Starring Byung-hun Lee ( A Bittersweet Life, The Good, the Bad, the Weird, G.I. Joe: The Rise of Cobra) and Min-sik Choi (The Quiet Family, Oldboy, Crying Fist, Lady Vengeance) and directed by Jee-woon Kim (The Quiet Family, A Tale of Two Sisters, A Bittersweet Life, The Good, the Bad, the Weird), I Saw the Devil is devilishly hard to watch.
The film opens with a young girl, Joo-yeon, who is travelling by car through a snow covered countryside. Her car tyre goes flat and while she is waiting for the breakdown service to arrive, she calls her fiance Kim Soo-hyeon (Byung-hun Lee), who works for the Korean Secret Service. While she is talking to Kim a man comes up, Kyung-chul (Min-sik Choi) and offers to change her tyre for her.
Joo-yeon refuses and the man leaves only to return with a hammer to smash her window in with. He strikes her with the hammer and takes her unconscious body away. Kim is understandably upset that his fiancée is in danger. Kyung-chul in the meantime has raped and murdered Joo-yeon. Afterwards he cuts her body up and scatters the pieces around the countryside.

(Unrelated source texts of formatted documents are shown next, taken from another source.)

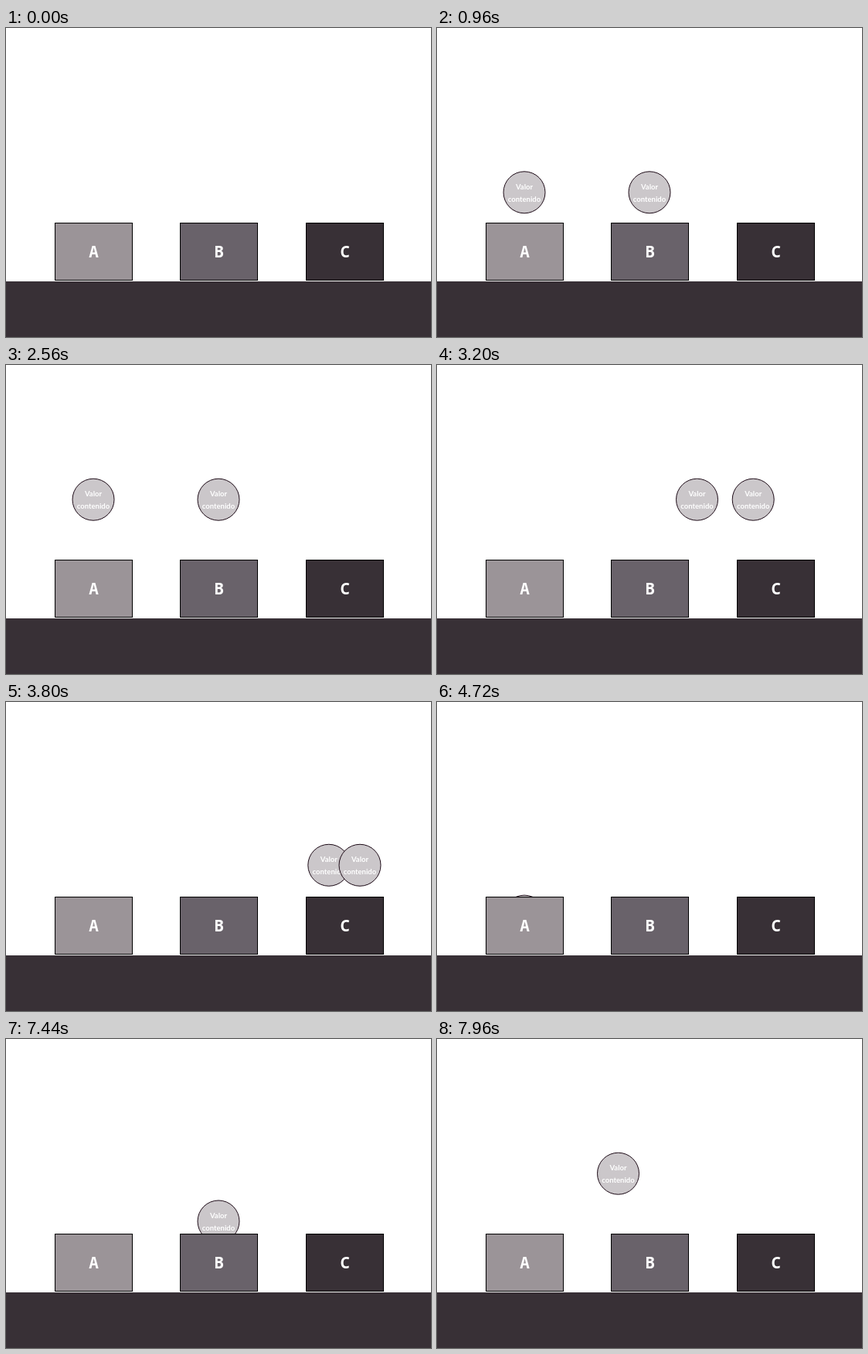
Recreate the animation shown at these times as an HTML page. Size 550 by 400 pixels, loop 8000 ms.

```html
<!DOCTYPE html>
<html lang="es">
<head>
<meta charset="utf-8">
<style>
  html, body { margin: 0; width: 100%; height: 100%; overflow: hidden; background: #fff; }
  svg { display: block; }
  text { fill: #fff; font: bold 9.5px Lato, sans-serif; text-anchor: middle; }
  .name { font: bold 21px "Noto Sans Mono", monospace; }
  .box, circle { stroke: #000; }
  circle { fill: #cbc7ca; stroke: #1c0a16; }
</style>
</head>
<body>
<svg width="550" height="400" viewBox="0 0 550 400">
  <defs>
    <g id="value">
      <circle r="27"/>
      <text y="-4">Valor</text>
      <text y="12">contenido</text>
    </g>
  </defs>
  <use id="a" href="#value"/>
  <use id="b" href="#value"/>
  <path id="plus" d="M198.5 156V195M179 175.5H218" stroke="#383036" stroke-width="9"/>
  <rect y="328" width="550" height="72" fill="#383036"/>
  <g class="box">
    <rect x="63.5" y="252.5" width="100" height="74" fill="#9b9498"/>
    <rect x="225.5" y="252.5" width="100" height="74" fill="#69626a"/>
    <rect x="388.5" y="252.5" width="100" height="74" fill="#383036"/>
  </g>
  <text class="name" x="113.5" y="297">A</text>
  <text class="name" x="275.5" y="297">B</text>
  <text class="name" x="438.8" y="297">C</text>
  <text id="empty" x="113.3" y="316">(Vacía)</text>
</svg>
<script>
const LOOP = 8000, STEP = 40;
const INSIDE = 290, ABOVE = 174.2, A = 113, B = 275;
const [a, b, plus, empty] = ['a', 'b', 'plus', 'empty'].map(id => document.getElementById(id));

// 0 before start, 1 after end, linear between
const ramp = (t, start, end) => Math.min(1, Math.max(0, (t - start) / (end - start)));
const mix = (from, to, k) => from + (to - from) * k;
const place = (el, x, y) => el.setAttribute('transform', `translate(${x} ${y})`);
const fade = (el, k) => el.setAttribute('opacity', k);

function draw(t) {
  const sum = t < 4400;                       // both values travel to C, then A and B act alone
  const lift = sum ? ramp(t, 560, 1160) - ramp(t, 3640, 4140) : 0;
  const travel = ramp(t, 2760, 3360);
  const height = k => mix(INSIDE, ABOVE, k);

  if (sum) {
    place(a, mix(A, 417.8, travel), height(lift));
    place(b, mix(B, 458, travel), height(lift));
  } else {
    place(a, A, height(ramp(t, 4680, 5040)));
    place(b, mix(B, A, ramp(t, 7760, 8560)), height(ramp(t, 7160, 7760)));
  }
  fade(a, 1 - ramp(t, 5320, 5840));
  fade(plus, ramp(t, 1520, 1840) - ramp(t, 2240, 2560));
  fade(empty, ramp(t, 5960, 6200) - ramp(t, 6760, 7000));
}

const begin = performance.now();
function tick() {
  const t = (performance.now() - begin) % LOOP;
  draw(Math.floor(t / STEP) * STEP);
  requestAnimationFrame(tick);
}
tick();
</script>
</body>
</html>
```
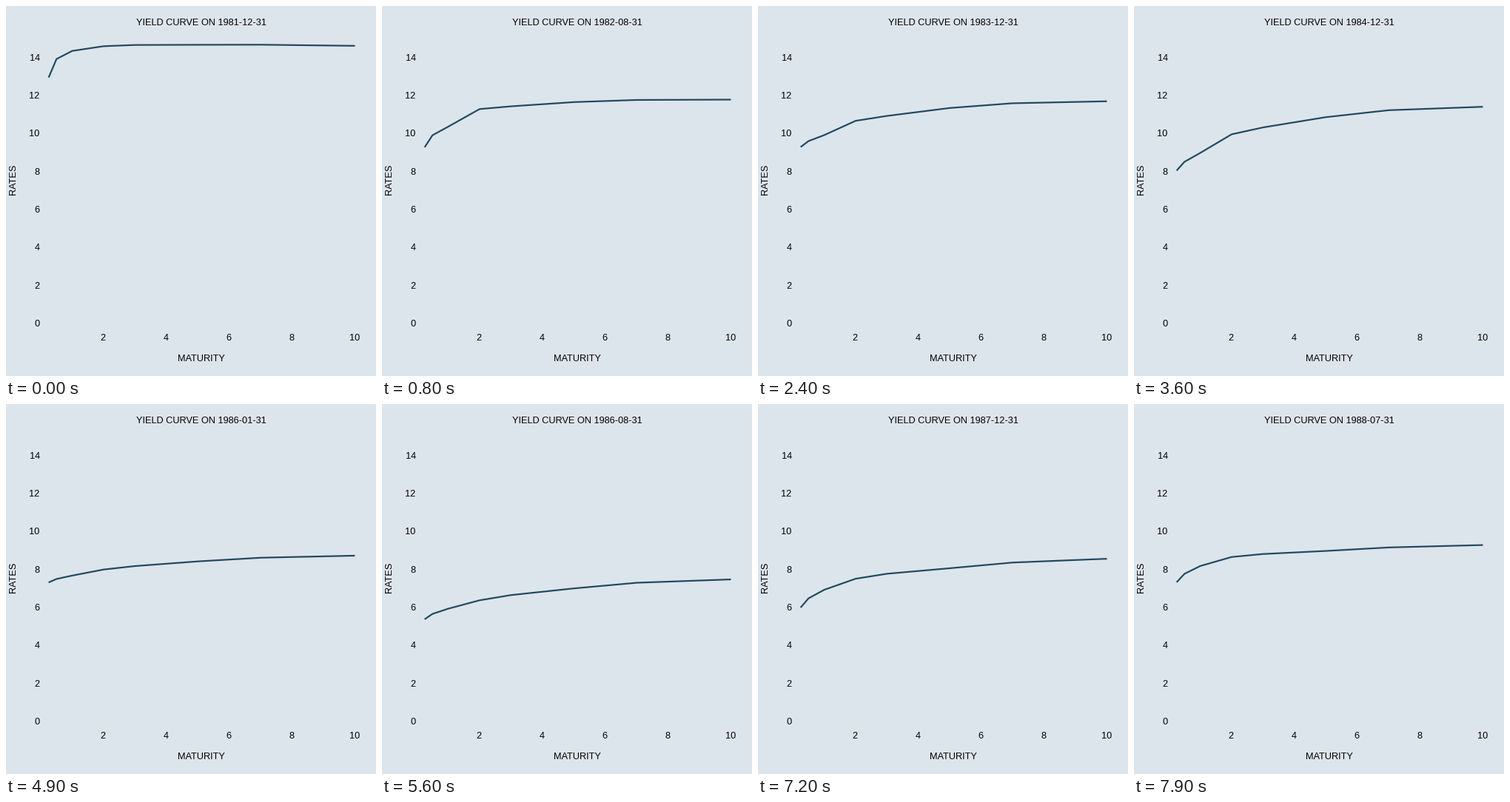
Write a matplotlib script that moves like this. It is 500 px wide and 500 px high and loops after 8000 ms.

```python
import matplotlib.pyplot as plt
import numpy as np
from matplotlib.animation import FuncAnimation

SIZE, DPI = 500, 100
MONTHS, STEP_MS = 80, 100
BG, INK, LINE = "#dde5ec", "#000000", "#224a60"
PX = 72 / DPI  # points per pixel

MATURITY = np.array([0.25, 0.5, 1, 2, 3, 5, 7, 10])

# turning points: month, 3-month rate, 2-year rate, 10-year rate
TURNS = np.array([
    (0, 12.92, 14.57, 14.59), (5, 13.08, 14.47, 14.30), (9, 7.97, 10.19, 10.91),
    (16, 8.50, 9.49, 10.38), (19, 9.74, 11.07, 11.85), (24, 9.26, 10.64, 11.67),
    (30, 10.53, 12.88, 13.36), (32, 10.80, 12.20, 12.52), (36, 8.02, 9.93, 11.38),
    (41, 7.18, 8.69, 10.16), (45, 7.40, 8.86, 10.24), (49, 7.29, 7.97, 8.70),
    (51, 6.24, 6.70, 7.30), (56, 5.35, 6.35, 7.45), (62, 5.77, 6.42, 7.25),
    (64, 5.87, 7.76, 8.61), (69, 6.35, 8.40, 9.52), (73, 5.84, 7.18, 8.21),
    (79, 7.30, 8.63, 9.26),
])


def curve(month):
    short, mid, long = (np.interp(month, TURNS[:, 0], col) for col in TURNS[:, 1:].T)
    # the early hump fades while the bends drift steadily
    hump = np.exp(-month / 7)
    front = np.array([0.16 + 0.0022 * month + 0.43 * hump,
                      0.35 + 0.0037 * month + 0.50 * hump])
    back = np.array([0.25, 0.72 - 0.0027 * month, 0.94 - 0.0018 * month])
    return np.array([short, *(short + front * (mid - short)),
                     mid, *(mid + back * (long - mid) + 0.06 * hump), long])


def to_x(years):
    return 47 + 42.45 * years


def to_y(rate):
    return 428.2 - 25.66 * rate


def month_end(month):
    first = (np.datetime64("1982-01") + month).astype("datetime64[D]")
    return str(first - 1)


fig = plt.figure(figsize=(SIZE / DPI, SIZE / DPI), dpi=DPI, facecolor=BG)
ax = fig.add_axes([0, 0, 1, 1])
ax.set(xlim=(0, SIZE), ylim=(SIZE, 0))
ax.axis("off")


def label(x, y, text, ha="center", rotation=0):
    return ax.text(x, y, text, ha=ha, va="baseline", rotation=rotation,
                   rotation_mode="anchor", color=INK,
                   family="Liberation Sans", size=12.8 * PX)


for tick in range(0, 15, 2):
    label(45.7, to_y(tick) + 4.7, str(tick), ha="right")
for tick in range(2, 11, 2):
    label(to_x(tick) - 0.6, 451.5, str(tick))
label(264.3, 480.5, "MATURITY")
label(13.5, 234.5, "RATES", rotation=90)
title = label(264.3, 26, "")

line, = ax.plot([], [], color=LINE, lw=2.2 * PX,
                solid_capstyle="butt", solid_joinstyle="round")


def draw(month):
    line.set_data(to_x(MATURITY), to_y(curve(month)))
    title.set_text("YIELD CURVE ON " + month_end(month))
    return line, title


anim = FuncAnimation(fig, draw, frames=MONTHS, interval=STEP_MS,
                     repeat=True, repeat_delay=0)
plt.show()
```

Joo-yeon’s father is a policeman, a squad leader and he is present when the police find Joo-yeon’s head. Kim Soo-yeon uses a suspect list that Joo-yeon’s father has to find the murderer. He vows to get revenge for his fiancée’s death.
Jee-woon Kim, has made a powerful and disturbing film. I Saw the Devil could be described as a modern morality tale. Kim Soo-hyeon’s cold determination to catch his fiancée’s killer, has him brutally questioning the suspects to narrow down his search for the killer. When he finally discovers that it is Kyung-chul, he begins a series of violent and gory retribution against him.
Kyung-chul though is a different animal from the usual sexual predator. He is actually a predator, full stop. Kim’s brutal torturing of Kyung-chul just makes things worse. Kim finds out, to his horror, that Kyung-chul is a twisted type A personality, a ‘right-man’ who will not stop until he has either won or died.
When Kyung-chul finds out who has been tracking him and injuring him repeatedly, he vows his own revenge on Kim Soo-yeon. A deadly cat and mouse game between the two ensues, with Kim having to sink to the same level of evil as Kyung-chul.
The film was excruciating to watch. The rape scenes were uncomfortable and horrible. The scenes of retribution against Min-sik’s character, although satisfying, were equally horrible to watch. Although we feel the rage that Kim feels and that the actions he takes are justified. We cannot help but be saddened by the toll it takes him and on everyone involved.
The police are frustrated and angry, Kim begins to lose his grip on normalcy and everyone peripherally involved gets caught up in the action.
This is the latest offering from Jee-woon Kim, one of the best directors in South Korea. If you are a Jee-woon fan you will not want to miss this film. If you are not aware of Jee-woon Kim’s work, it is a good introduction to his prowess as a director.